The weather couldn't be more different from that in Lisbon days earlier—the rainiest of rain, beyond a cliché of Britain. Manuel doesn't seem thrilled with the leaky stairs in his Brick Lane digs. I begin to wonder why anyone would want to leave sunny, beautiful, reasonably priced Lisbon, with its small but unique networks of emerging sounds seemingly on the cusp of something, for London's rat race of billionaires and insane rents.But of course the grass is always greener. Portugal's major problem is still the economy... Manuel felt limited in Portugal: "It's important to expand yourself. Portugal is difficult right now to find work and even internships. It's really difficult for them to pay. There aren't a lot of opportunities.

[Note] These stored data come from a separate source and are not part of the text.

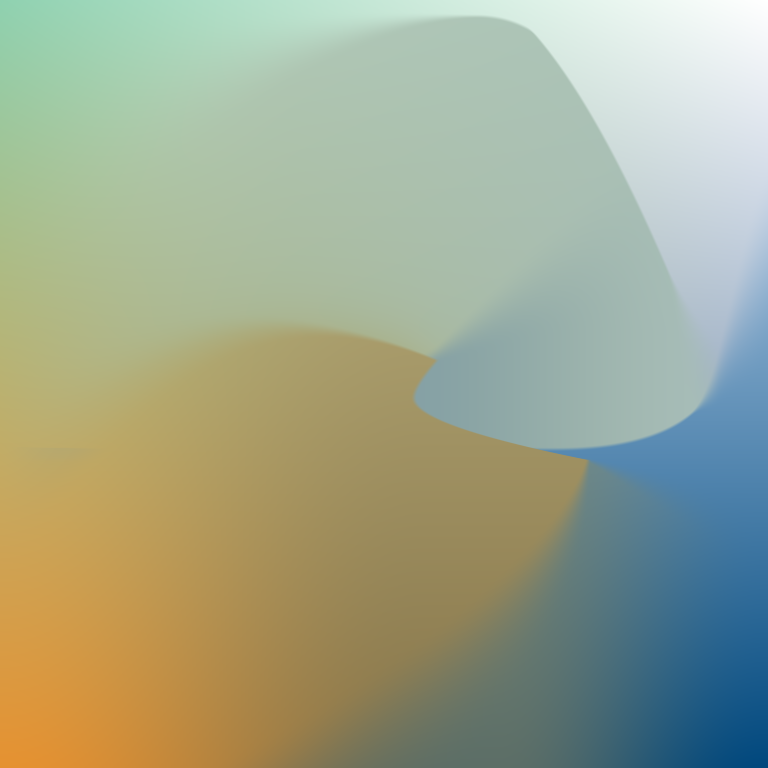
This background is drawn by a WebGL 1 fragment shader. Its source:

```glsl
precision highp float;

uniform vec2 u_resolution;

// Height at x of a quadratic Bezier whose points advance along x
float bezierAt(vec2 a, vec2 b, vec2 c, float x) {
    float along = clamp(x, a.x, c.x) - a.x;
    float lead = b.x - a.x;
    float bend = a.x - 2.0 * b.x + c.x;
    float t = along / (lead + sqrt(max(lead * lead + bend * along, 0.0)));
    return mix(mix(a.y, b.y, t), mix(b.y, c.y, t), t);
}

// Two Bezier arcs that meet at the point c
float twoArcs(vec2 a, vec2 b, vec2 c, vec2 d, vec2 e, float x) {
    return x < c.x ? bezierAt(a, b, c, x) : bezierAt(c, d, e, x);
}

// 1 on the positive side of an edge, 0 on the other
float softEdge(float signedDistance, float halfWidth) {
    return smoothstep(-halfWidth, halfWidth, signedDistance);
}

vec3 fourCorners(vec3 bottomLeft, vec3 bottomRight, vec3 topLeft, vec3 topRight, vec2 t) {
    return mix(mix(bottomLeft, bottomRight, t.x), mix(topLeft, topRight, t.x), t.y);
}

// Pale sky over the warm left side
vec3 skyColor(vec2 p) {
    return fourCorners(vec3(0.90, 0.57, 0.19), vec3(0.25, 0.40, 0.60),
                       vec3(0.56, 0.82, 0.69), vec3(1.0), p);
}

// Deep blue corner with a grey dusk wedge
vec3 seaColor(vec2 p) {
    vec3 blue = vec3(0.0, 0.28, 0.49) + vec3(0.83, 0.625, 0.50) * p.y;
    vec3 dusk = mix(vec3(0.36, 0.43, 0.40), vec3(0.46, 0.53, 0.48), p.y / 0.38);
    float reach = max(p.x - 0.766, 0.0);
    float wedge = softEdge(0.401 - 0.42 * reach - p.y, 0.003 + 0.25 * reach);
    return mix(blue, dusk, wedge * (1.0 - smoothstep(0.65, 1.0, p.x)));
}

// Grey-green sheet, warm above the dune and shaded beside the cove
vec3 sheetColor(vec2 p, float duneTop) {
    vec2 t = vec2(p.x, clamp((p.y - 0.57) / 0.43, 0.0, 1.0));
    vec3 color = fourCorners(vec3(0.67, 0.72, 0.53), vec3(0.65, 0.74, 0.74),
                             vec3(0.70, 0.80, 0.72), vec3(0.67, 0.76, 0.72), t);
    float haze = exp(-max(p.y - duneTop, 0.0) / 0.03) * (1.0 - smoothstep(0.50, 0.68, p.x));
    color = mix(color, vec3(0.67, 0.67, 0.48), 0.5 * haze);

    float reach = p.x - 0.569;
    float shade = softEdge(0.54 + 0.65 * reach - p.y, 0.012 + 0.4 * max(reach, 0.0));
    return mix(color, vec3(0.52, 0.63, 0.65), shade * (1.0 - smoothstep(0.50, 0.93, p.x)));
}

vec3 duneColor(vec2 p) {
    vec2 t = vec2(smoothstep(0.0, 0.55, p.x), clamp(p.y / 0.57, 0.0, 1.0));
    return fourCorners(vec3(0.90, 0.57, 0.19), vec3(0.53, 0.46, 0.29),
                       vec3(0.71, 0.71, 0.475), vec3(0.66, 0.61, 0.42), t);
}

// Sheet coverage: domed top, slanted right side, faded left side
float sheetMask(vec2 p) {
    float top = twoArcs(vec2(0.0, 0.74), vec2(0.35, 0.979), vec2(0.62, 0.979),
                        vec2(0.665, 0.979), vec2(0.70, 0.955), p.x);
    float side = bezierAt(vec2(0.47, 0.94), vec2(0.849, 0.80), vec2(0.97, 0.683), p.y);
    float topBlur = 0.003 + 0.2 * pow(max(1.0 - p.x / 0.62, 0.0), 1.6);
    float sideBlur = mix(0.04, 0.0025, smoothstep(0.50, 0.65, p.y));
    return softEdge(top - p.y, topBlur) * softEdge(side - p.x, sideBlur)
         * smoothstep(-0.05, 0.40, p.x);
}

// Dune coverage: crest above, cove and blurred seam on the right
float duneMask(vec2 p, float duneTop) {
    vec2 seamTop = vec2(0.401, 0.766);
    float cove = twoArcs(seamTop, vec2(0.4465, 0.539), vec2(0.482, 0.539),
                         vec2(0.497, 0.539), vec2(0.533, 0.571), p.y);
    float seam = bezierAt(vec2(0.0, 0.44), vec2(0.22, 0.73), seamTop, p.y);
    float side = p.y < seamTop.x ? seam : cove;
    float sideBlur = 0.004 + 0.17 * pow(max(1.0 - p.y / seamTop.x, 0.0), 1.3);
    float topBlur = 0.0025 + 0.15 * pow(max(1.0 - p.x / 0.569, 0.0), 2.2);
    return softEdge(duneTop - p.y, topBlur) * softEdge(side - p.x, sideBlur);
}

void main() {
    vec2 p = gl_FragCoord.xy / u_resolution;

    // Shared curves
    float duneTop = twoArcs(vec2(0.0, 0.37), vec2(0.20, 0.572), vec2(0.378, 0.572),
                            vec2(0.47, 0.572), vec2(0.569, 0.531), p.x);
    float shore = twoArcs(vec2(0.72, 0.415), vec2(0.90, 0.415), vec2(0.935, 0.51),
                          vec2(0.96, 0.57), vec2(1.0, 0.661), p.x);
    float shoreBlur = mix(0.003, 0.13, smoothstep(0.90, 1.0, p.x));

    // Layers from back to front
    vec3 upper = mix(skyColor(p), sheetColor(p, duneTop), sheetMask(p));
    float aboveShore = max(softEdge(p.y - shore, shoreBlur), 1.0 - smoothstep(0.0, 0.25, p.x));
    vec3 color = mix(seaColor(p), upper, aboveShore);
    color = mix(color, duneColor(p), duneMask(p, duneTop));

    gl_FragColor = vec4(color, 1.0);
}
```
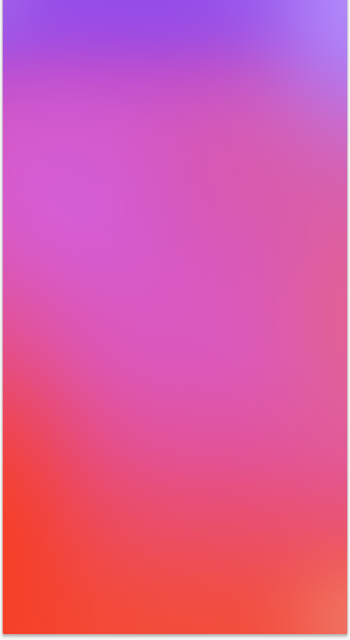
Give the GLSL for this background, as a Shadertoy shader.

```glsl
// A soft mesh gradient from violet through orchid to red, on a pale page with a drop shadow.
#define MARGIN_SIDE 0.0075
#define MARGIN_BOTTOM 0.0165
#define CORNER_RADIUS 0.006
#define SHADOW_DROP 0.006
#define SHADOW_STRENGTH 0.25
#define PAGE vec3(0.965, 0.972, 0.968)

vec3 rgb(float r, float g, float b) {
    return vec3(r, g, b) / 255.0;
}

// Lays an elliptical Gaussian glow over a colour.
vec3 glow(vec3 under, vec3 tint, vec2 p, vec2 centre, vec2 radius, float strength) {
    vec2 d = (p - centre) / radius;
    return mix(under, tint, strength * exp(-dot(d, d)));
}

// Vertical ramp; depth runs from 0 at the top to 1 at the bottom.
vec3 verticalRamp(float depth) {
    vec3 c = rgb(148.0, 76.0, 232.0);
    c = mix(c, rgb(174.0, 72.0, 212.0), smoothstep(0.0, 0.14, depth));
    c = mix(c, rgb(210.0, 86.0, 192.0), smoothstep(0.05, 0.24, depth));
    c = mix(c, rgb(218.0, 88.0, 190.0), smoothstep(0.24, 0.50, depth));
    c = mix(c, rgb(228.0, 80.0, 140.0), smoothstep(0.52, 0.80, depth));
    return mix(c, rgb(242.0, 77.0, 60.0), smoothstep(0.68, 1.0, depth));
}

// Ramp with coloured glows; p is measured from the top left.
vec3 meshGradient(vec2 p) {
    vec3 c = verticalRamp(p.y);
    // Broad glows in the body
    c = glow(c, rgb(212.0, 95.0, 222.0), p, vec2(0.17, 0.33), vec2(0.33, 0.18), 0.9);
    c = glow(c, rgb(216.0, 88.0, 172.0), p, vec2(0.78, 0.27), vec2(0.30, 0.14), 0.9);
    c = glow(c, rgb(226.0, 98.0, 146.0), p, vec2(1.05, 0.50), vec2(0.26, 0.25), 0.95);
    c = glow(c, rgb(246.0, 62.0, 36.0), p, vec2(-0.05, 0.88), vec2(0.30, 0.345), 0.95);
    // Corner highlights
    c = glow(c, rgb(178.0, 140.0, 252.0), p, vec2(1.05, 0.0), vec2(0.28, 0.20), 0.95);
    c = glow(c, rgb(165.0, 100.0, 232.0), p, vec2(0.0, 0.0), vec2(0.12, 0.08), 0.6);
    return glow(c, rgb(240.0, 116.0, 100.0), p, vec2(1.03, 0.97), vec2(0.20, 0.10), 0.9);
}

// Signed distance to the panel, which runs past the top edge.
float panelDistance(vec2 p) {
    vec2 halfSize = vec2(0.5 - MARGIN_SIDE, 4.0);
    vec2 centre = vec2(0.5, MARGIN_BOTTOM + halfSize.y);
    vec2 q = abs(p - centre) - halfSize + CORNER_RADIUS;
    return length(max(q, 0.0)) + min(max(q.x, q.y), 0.0) - CORNER_RADIUS;
}

void mainImage(out vec4 fragColor, in vec2 fragCoord) {
    vec2 uv = fragCoord / iResolution.xy;
    vec2 pos = fragCoord / iResolution.x;
    float halfPixel = 0.5 / iResolution.x;

    // Page and shadow
    float shadow = 1.0 - smoothstep(-0.006, 0.008, panelDistance(pos + vec2(0.0, SHADOW_DROP)));
    vec3 color = PAGE * (1.0 - SHADOW_STRENGTH * shadow);

    // Gradient panel
    float panel = 1.0 - smoothstep(-halfPixel, halfPixel, panelDistance(pos));
    color = mix(color, meshGradient(vec2(uv.x, 1.0 - uv.y)), panel);

    fragColor = vec4(color, 1.0);
}
```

Maybe the mentality of Portuguese people in general, it's... I don't wanna say they're closed, it's just different than what I personally need, and lots of people that are going out—we need different things..."

With URL increasingly dominating IRL, and not only the internet itself but the spread of musical style and technologies like video games all over the world, the only vestige of locality might be where a birth certificate was written. The tension lies between where you have come from and where you want to go—I wanted to go to Portugal, and many of the Portuguese wanted to come to London—and it can be difficult to find an artistic curiosity about where you have come from if where you want to go looks so much better, newer, or even just more practical. Or even just different...

'Cute Computer Chaos' (Boiler Room article)

I wrote an article to go with a Boiler Room gig featuring Hudson Mohawke, Oneohtrix Point Never and QT (click here to read). It takes desire as its theme, and excavates some of the history of the contemporary cuteogeddon.

This erupting soundworld is controversial today, blasphemously flaunting its colour and excess against the monochrome lo-fi minimalism of so much electronic music and provoking accusations of infantilism and overfeeding. A decade ago, among the guitars and disco and dubstep, these lands of cute computer chaos seemed scarcely imaginable. Like coal turning into gaudy diamond under immense pressures, these musicians seem to have metamorphosed the ‘twee’ of that decade’s nu-folk and indie, as well as the wry playfulness of its gameboy grime, into the infectiously crazy grin of ‘cute’. Kitsch, you say? Oh, you mumble sweetly along to Casio and gentrify cities with cupcakes? Here’s a lavish synthesiser panorama, glittering with HD twinkle and silky vocals. You like to put a little bit of 8-bit into your dubstep? Here’s a helium hardcore extravaganza blaring with preset simulacra and convulsing towards post-human ecstasy. Be careful what you wish for. Where has this pressure, this ever more lurid escapism come from?
Daniel 'Oneohtrix Point Never' Lopatin in the video for Ford & Lopatin's 'World of Regret'
As well as enjoying this music in itself – intensely, almost to the point of panic – you notice symbols of enjoyment represented within it, now crushed and squeezed into so many objectives of hyperreal desire and compulsive fantasy: soul, swagger, sex, sparkle and sweetness. The underground has spent decades avoiding pop – now it’s out-popping pop, seizing its thrills and simulations and partying with them as hard as possible because tomorrow never really comes.